▸ **PROBLEM TO WORK ON**
Locate the word "answer" in the data below, then copy every line that holds it.
────────────────────
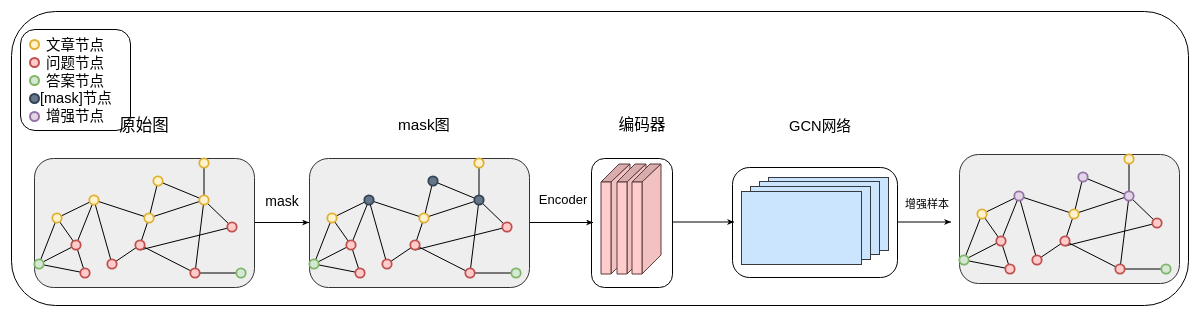
<!DOCTYPE html>
<html lang="zh-CN">
<head>
<meta charset="utf-8">
<title>图增强流程</title>
<style>
:root {
  --ink: #000;
  --panel: #eee;
  --article: #fff2cc; --article-line: #dfb032;
  --question: #ffcccc; --question-line: #c0504d;
  --answer: #d5e8d4; --answer-line: #7fb567;
  --mask: #647687; --mask-line: #314354;
  --boost: #e1d5e7; --boost-line: #9673a6;
  --slab: #ffcccc; --slab-top: #d9adad; --slab-side: #f2c2c2; --slab-line: #5c3a3a;
  --sheet: #cce5ff; --sheet-line: #36393d;
}
* { box-sizing: border-box; margin: 0; padding: 0; }
html, body { width: 1200px; height: 317px; overflow: hidden; background: #fff; }
body { position: relative; color: var(--ink); font-family: "Liberation Sans", "Noto Sans CJK SC", sans-serif; }
.diagram { position: absolute; left: 0; top: 0; }
.frame, .box { fill: #fff; stroke: var(--ink); }
.panel { fill: var(--panel); stroke: #333; }
.edges { fill: none; stroke: var(--ink); }
.article, .question, .answer, .variable { stroke-width: 1.8; }
.article { fill: var(--article); stroke: var(--article-line); }
.question { fill: var(--question); stroke: var(--question-line); }
.answer { fill: var(--answer); stroke: var(--answer-line); }
.variable { fill: var(--node); stroke: var(--node-line); }
.source { --node: var(--article); --node-line: var(--article-line); }
.masked { --node: var(--mask); --node-line: var(--mask-line); }
.boosted { --node: var(--boost); --node-line: var(--boost-line); }
.slab { stroke: var(--slab-line); stroke-linejoin: round; }
.sheets { fill: var(--sheet); stroke: var(--sheet-line); }
.arrows { stroke: var(--ink); }
.legend {
  position: absolute; left: 20px; top: 29px; width: 111px; height: 102px;
  padding: 6px 0 0 8px; border: 1px solid var(--ink); border-radius: 15px;
  background: #fff; list-style: none; font-size: 14.5px; line-height: 18px;
}
.legend li { display: flex; align-items: center; gap: 6px; height: 17.8px; white-space: nowrap; }
.legend .tight { gap: 0; }
.dot { flex: none; width: 11px; height: 11px; border: 2px solid var(--node-line); border-radius: 50%; background: var(--node); }
.dot.red { --node: var(--question); --node-line: var(--question-line); }
.dot.green { --node: var(--answer); --node-line: var(--answer-line); }
.label { position: absolute; transform: translate(-50%, -50%); line-height: 20px; white-space: nowrap; }
</style>
</head>
<body>
<svg class="diagram" width="1200" height="317" viewBox="0 0 1200 317" aria-hidden="true">
  <defs>
    <g id="graph">
      <rect class="panel" x="0.5" y="0.5" width="220" height="129" rx="19"/>
      <path class="edges" d="M23 60 5 106 42 87 23 60 60 42 42 87 51 115 5 106M60 42 78 106 106 87 115 60 60 42M115 60 124 23 170 42 115 60M170 5V42L161 115 106 87M170 42 198 69 106 92M161 115H207"/>
      <circle class="article" cx="23" cy="60" r="4.7"/>
      <circle class="article" cx="115" cy="60" r="4.7"/>
      <circle class="article" cx="170" cy="5" r="4.7"/>
      <circle class="variable" cx="60" cy="42" r="4.7"/>
      <circle class="variable" cx="124" cy="23" r="4.7"/>
      <circle class="variable" cx="170" cy="42" r="4.7"/>
      <circle class="question" cx="42" cy="87" r="4.7"/>
      <circle class="question" cx="51" cy="115" r="4.7"/>
      <circle class="question" cx="78" cy="106" r="4.7"/>
      <circle class="question" cx="106" cy="87" r="4.7"/>
      <circle class="question" cx="161" cy="115" r="4.7"/>
      <circle class="question" cx="198" cy="69" r="4.7"/>
      <circle class="answer" cx="5" cy="106" r="4.7"/>
      <circle class="answer" cx="207" cy="115" r="4.7"/>
    </g>
    <g id="slab" class="slab">
      <polygon fill="var(--slab-top)" points="0,18 18,0 29,0 10,18"/>
      <polygon fill="var(--slab-side)" points="10,18 29,0 29,91 10,110"/>
      <rect fill="var(--slab)" y="18" width="10" height="92"/>
    </g>
    <marker id="head" markerWidth="8" markerHeight="8" refX="7" refY="3" orient="auto" markerUnits="userSpaceOnUse">
      <path d="M0 0 7 3 0 6 2 3Z"/>
    </marker>
  </defs>

  <rect class="frame" x="11.5" y="11.5" width="1177" height="294" rx="44"/>

  <use class="source" href="#graph" x="34" y="158"/>
  <use class="masked" href="#graph" x="309" y="158"/>
  <use class="boosted" href="#graph" x="959" y="154"/>

  <g id="encoder">
    <rect class="box" x="591.5" y="158.5" width="81" height="129" rx="13"/>
    <use href="#slab" x="601" y="164"/>
    <use href="#slab" x="617" y="164"/>
    <use href="#slab" x="632" y="164"/>
  </g>

  <g id="gcn">
    <rect class="box" x="732.5" y="167.5" width="165" height="110" rx="17"/>
    <g class="sheets">
      <rect x="768.5" y="177.5" width="120" height="73"/>
      <rect x="759.5" y="181.5" width="120" height="73"/>
      <rect x="750.5" y="186.5" width="120" height="73"/>
      <rect x="741.5" y="191.5" width="120" height="73"/>
    </g>
  </g>

  <g class="arrows" marker-end="url(#head)">
    <line x1="255" y1="222.5" x2="309" y2="222.5" marker-end="url(#head)"/>
    <line x1="530" y1="222.5" x2="593" y2="222.5" marker-end="url(#head)"/>
    <line x1="672" y1="222" x2="734" y2="222" marker-end="url(#head)"/>
    <line x1="898" y1="222" x2="951" y2="222" marker-end="url(#head)"/>
  </g>
</svg>

<ul class="legend">
  <li><span class="dot source"></span>文章节点</li>
  <li><span class="dot red"></span>问题节点</li>
  <li><span class="dot green"></span>答案节点</li>
  <li class="tight"><span class="dot masked"></span>[mask]节点</li>
  <li><span class="dot boosted"></span>增强节点</li>
</ul>

<h2 class="label" style="left:144px;top:125px;font-size:16.5px;font-weight:400">原始图</h2>
<h2 class="label" style="left:424px;top:125px;font-size:15.3px;font-weight:400">mask图</h2>
<h2 class="label" style="left:642px;top:125px;font-size:15.7px;font-weight:400">编码器</h2>
<h2 class="label" style="left:820px;top:126px;font-size:14.7px;font-weight:400">GCN网络</h2>
<p class="label" style="left:282px;top:201px;font-size:14px">mask</p>
<p class="label" style="left:563px;top:200px;font-size:13px">Encoder</p>
<p class="label" style="left:927px;top:204px;font-size:11px">增强样本</p>
</body>
</html>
────────────────────
▸ **SOLUTION TO THE PROBLEM**
  --answer: #d5e8d4; --answer-line: #7fb567;
.article, .question, .answer, .variable { stroke-width: 1.8; }
.answer { fill: var(--answer); stroke: var(--answer-line); }
.dot.green { --node: var(--answer); --node-line: var(--answer-line); }
      <circle class="answer" cx="5" cy="106" r="4.7"/>
      <circle class="answer" cx="207" cy="115" r="4.7"/>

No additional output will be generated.